Whenever I read people complaining about how steampunk isn't how it used to be, I always wonder if they've actually read any of the original steampunk works from the California trio of Jeter, Powers, and Blaylock. Usually these diatribes are based on the idea that steampunk starts with Moorcock, and while I'd readily concede Moorcock's Nomad of the Time Streams trilogy belongs to the family, there's a world of difference between the political subthemes of Warlord of the Air and the gonzo fun of James Blaylock. I agree that steampunk isn't what it used to be, because aside from Gail Carriger, I can't think of very many people who are writing playful, whimsical steampunk.
Blaylock's 1978 short story, "The Ape Box Affair," is arguably the first steampunk work written in the United States, preceding Jeter's Morlock Night by a year. I know some people consider works like Pavane to be early steampunk, but I don't, and this isn't the post where I'll tell you why (I'm saving that for when I write about Pavane, which at the rate I'm going, should be sometime in the 2020s).
When I posited my theory on the steampunk aesthetic, I was speaking of what's been going on in steampunk since 2000. Steffan Hantke had already done a bang-up job of assessing things pre-21st century, so I have been focused primarily on what Stephen Hunt calls the "Lighting the Boiler" and "Full Steam Ahead" periods of steampunk literature. Nevertheless, for the sake of contrast and comparison, I read the early works as well. Blaylock's one of my faves, and not just for his steampunk writing.
The story in brief is about an orangutan landing in St. James Park in a spherical flying ship, where he is promptly mistaken for an alien. I won't go into particulars, since the joy of this short story lies in the intersections between the orangutan's adventures, and an attempt to deliver a jack-in-the-box to a child. Without giving away the game, I'm simply let you know, hilarity ensues.
It's easy to imagine "The Ape Box Affair" shot in the silent era, and then played on the wrong speed of projector (something we did across the board before we figured out we were doing it wrong), so that all the action was rendered herky-jerky. The story has physical slapstick of the Keystones Cop variety, but is also riddled with dry, ironic statements about how Victorian Londoners might react to an "alien invasion." Contrast H.G. Wells's "Exodus of London" in War of the Worlds with this line about the Lord Mayor's response to the "alien" in St. James' Park: "He rather fancied the idea of a smoke and a chat and perhaps a pint of bitter later int he day with these alien chaps and so organized a "delegation," as he called it, to ride out and welcome them" (15).

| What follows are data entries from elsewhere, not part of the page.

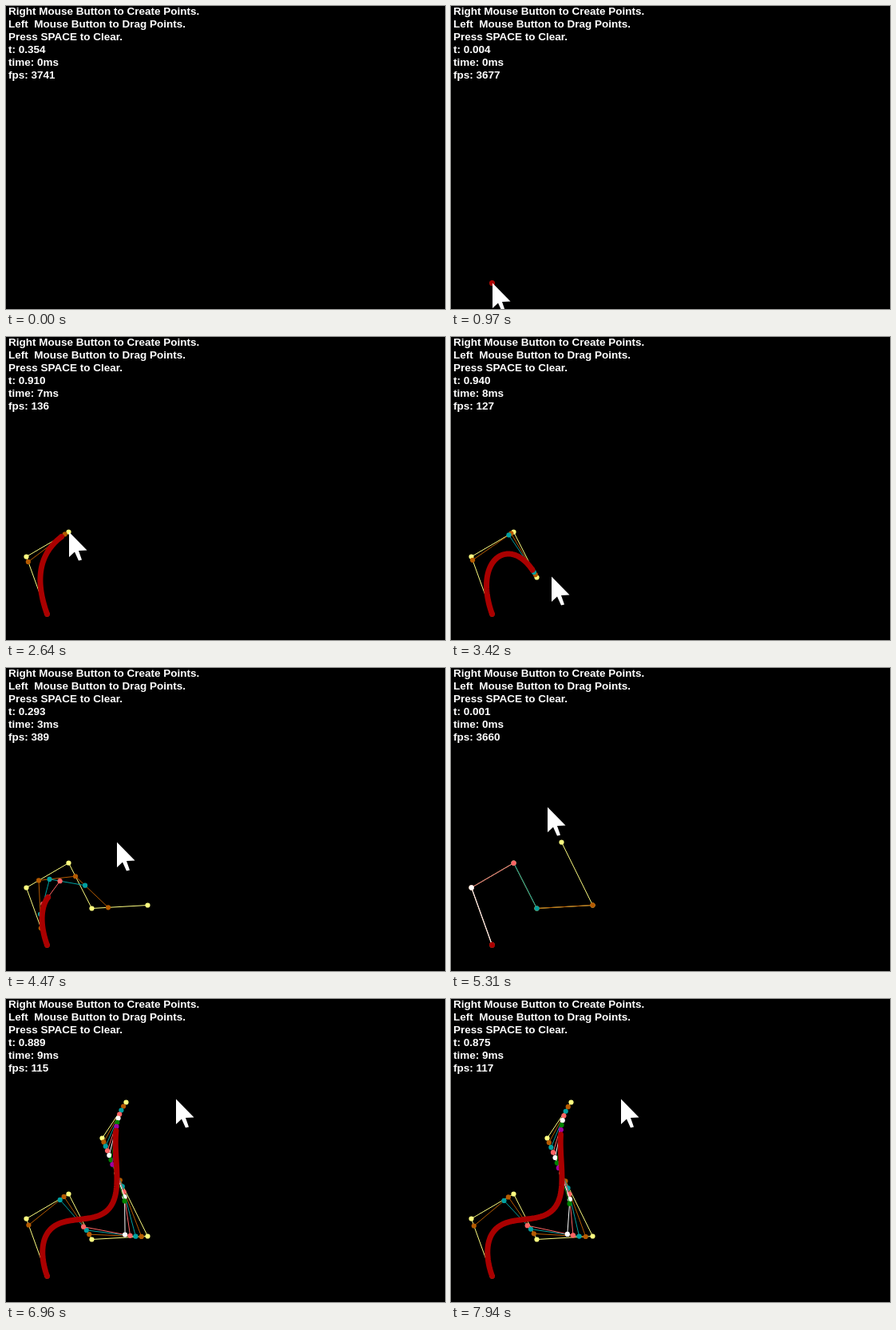
An HTML page with a canvas for the animation above (8 s loop, 550 by 380 pixels).

```html
<!DOCTYPE html>
<html lang="en">
<head>
<meta charset="utf-8">
<title>Bezier curve construction</title>
<style>
  html, body { margin: 0; width: 100%; height: 100%; overflow: hidden; background: #000; }
  canvas { display: block; }
</style>
</head>
<body>
<canvas id="stage" width="550" height="380"></canvas>
<script>
const ctx = document.getElementById('stage').getContext('2d');
const LOOP = 8000;
const STEP = LOOP / 115;

// x, y, step at which the point is created
const POINTS = [
  [51, 347, 14], [25, 275, 26], [78, 244, 36], [107, 301, 44],
  [177, 297, 56], [138, 218, 65], [120, 174, 77], [150, 129, 92]
];
// The pointer enters from below, visits every point and stops to the right.
const ROUTE = [[462, 384, -2], ...POINTS, [212, 125, 101]];

const ARROW = [[0, 0], [0, 31.5], [7, 25], [12, 36], [16, 35], [12, 23.5], [22.5, 23]];
const LEVELS = ['#ffff80', '#b45a00', '#00a0a0', '#ff6464', '#ffffff', '#008200', '#a000a0'];
const CURVE = '#aa0000';

const mix = (a, b, u) => a + (b - a) * u;
const clamp = u => Math.max(0, Math.min(1, u));
const smooth = u => u * u * (3 - 2 * u);

const reduce = (pts, t) =>
  pts.slice(1).map((p, i) => [mix(pts[i][0], p[0], t), mix(pts[i][1], p[1], t)]);

function curvePoint(pts, t) {
  while (pts.length > 1) pts = reduce(pts, t);
  return pts[0];
}

function trace(pts) {
  ctx.beginPath();
  pts.forEach(([x, y]) => ctx.lineTo(x + 0.5, y + 0.5));
}

function drawLevel(pts, color) {
  ctx.strokeStyle = ctx.fillStyle = color;
  ctx.lineWidth = 1;
  trace(pts);
  ctx.stroke();
  for (const [x, y] of pts) {
    ctx.beginPath();
    ctx.arc(x + 0.5, y + 0.5, 3.1, 0, Math.PI * 2);
    ctx.fill();
  }
}

function drawCurve(pts, t) {
  const parts = 80;
  const path = [];
  for (let i = 0; i <= parts; i++) path.push(curvePoint(pts, t * i / parts));
  ctx.strokeStyle = CURVE;
  ctx.lineWidth = 7;
  ctx.lineCap = ctx.lineJoin = 'round';
  trace(path);
  ctx.stroke();
}

function drawPointer(step) {
  // Rest two steps on a point, then arrive one step before the next is made.
  const next = Math.max(1, ROUTE.findIndex(p => p[2] > step));
  const i = step >= ROUTE.at(-1)[2] ? ROUTE.length - 1 : next;
  const [a, b] = [ROUTE[i - 1], ROUTE[i]];
  const u = smooth(clamp((step - a[2] - 2) / (b[2] - a[2] - 3)));
  const x = Math.round(mix(a[0], b[0], u));
  const y = Math.round(mix(a[1], b[1], u));
  ctx.fillStyle = '#fff';
  trace(ARROW.map(([dx, dy]) => [x + dx + 0.5, y + dy]));
  ctx.fill();
}

function drawText(t, cost) {
  const lines = [
    'Right Mouse Button to Create Points.',
    'Left  Mouse Button to Drag Points.',
    'Press SPACE to Clear.',
    't: ' + t.toFixed(3),
    'time: ' + Math.round(cost) + 'ms',
    'fps: ' + Math.round(1000 / cost)
  ];
  ctx.font = 'bold 13.5px "Liberation Sans", Arial, sans-serif';
  ctx.fillStyle = '#fff';
  lines.forEach((line, i) => ctx.fillText(line, 3, 11 + i * 16));
}

function draw(ms) {
  const step = Math.floor((ms + 12) / STEP);
  const t = 0.5 + 0.5 * Math.sin(0.1002 * step - 2.8453);
  const pts = POINTS.filter(p => step >= p[2]);

  // Render time grows with the drawn length and the number of points.
  const idle = 1000 / (3741 - 90 * Math.abs(Math.sin(step * 2.3)));
  const cost = pts.length ? Math.max(idle, (7 + 0.35 * pts.length) * t) : idle;

  ctx.fillStyle = '#000';
  ctx.fillRect(0, 0, 550, 380);

  if (pts.length) {
    let level = pts;
    for (const color of LEVELS) {
      drawLevel(level, color);
      level = reduce(level, t);
    }
    drawCurve(pts, t);
  }
  drawText(t, cost);
  drawPointer(step);
}

const start = performance.now();
function tick() {
  draw((performance.now() - start) % LOOP);
  requestAnimationFrame(tick);
}
draw(0);
requestAnimationFrame(tick);
</script>
</body>
</html>
```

This dry humour and slapstick action are hallmarks of most of the fiction I've read by Blaylock. In addition to these, Blaylock includes a highly-eccentric-but-perceived-as-mad character type he revisits in The Digging Leviathan and The Paper Grail. Sometimes these people are genuinely unhinged, but usually just exceedingly odd. These lightly-loony characters are usually pitted as an antagonist to someone who wants the universe a little more orderly; the eccentric character infuriates them, and they fly off the handle, often with humorous results. In "The Ape Box Affair," it's toymaker Wilfred Keeble who's the eccentric, and his brother-in-law Lord Placer provides the requisite straight-man. Again, I can't give details on what happens to Lord Placer in his rage, but I can tell you this much: it had me giggling out loud and trying not to wake my wife.
The most telling line of "The Ape Box Affair" comes halfway through the story, after highjinks and shenanigans have already reached a fever pitch: "It was at this point that the odd thing occurred" (21), as though the ape landing in St. James Park alone weren't oddity enough. This is the style of Blaylock's steampunk, and it doesn't fit my aesthetic worth a damn. Sure, it takes place in the nineteenth century and there's some technofantasy, but it isn't really a retrofuturist thing. Blaylock isn't looking into the past to say something about the present. He seems to be looking into the past because he thinks it would be a fun place to play for awhile, a place where aliens arriving in London is met with the hope for a smoke, a chat, and a pint of bitter, rather than the London of today, where an alien might be met by the military:
In short, Blaylock's steampunk is a world where whimsy rules. Welcome to the journey in that world.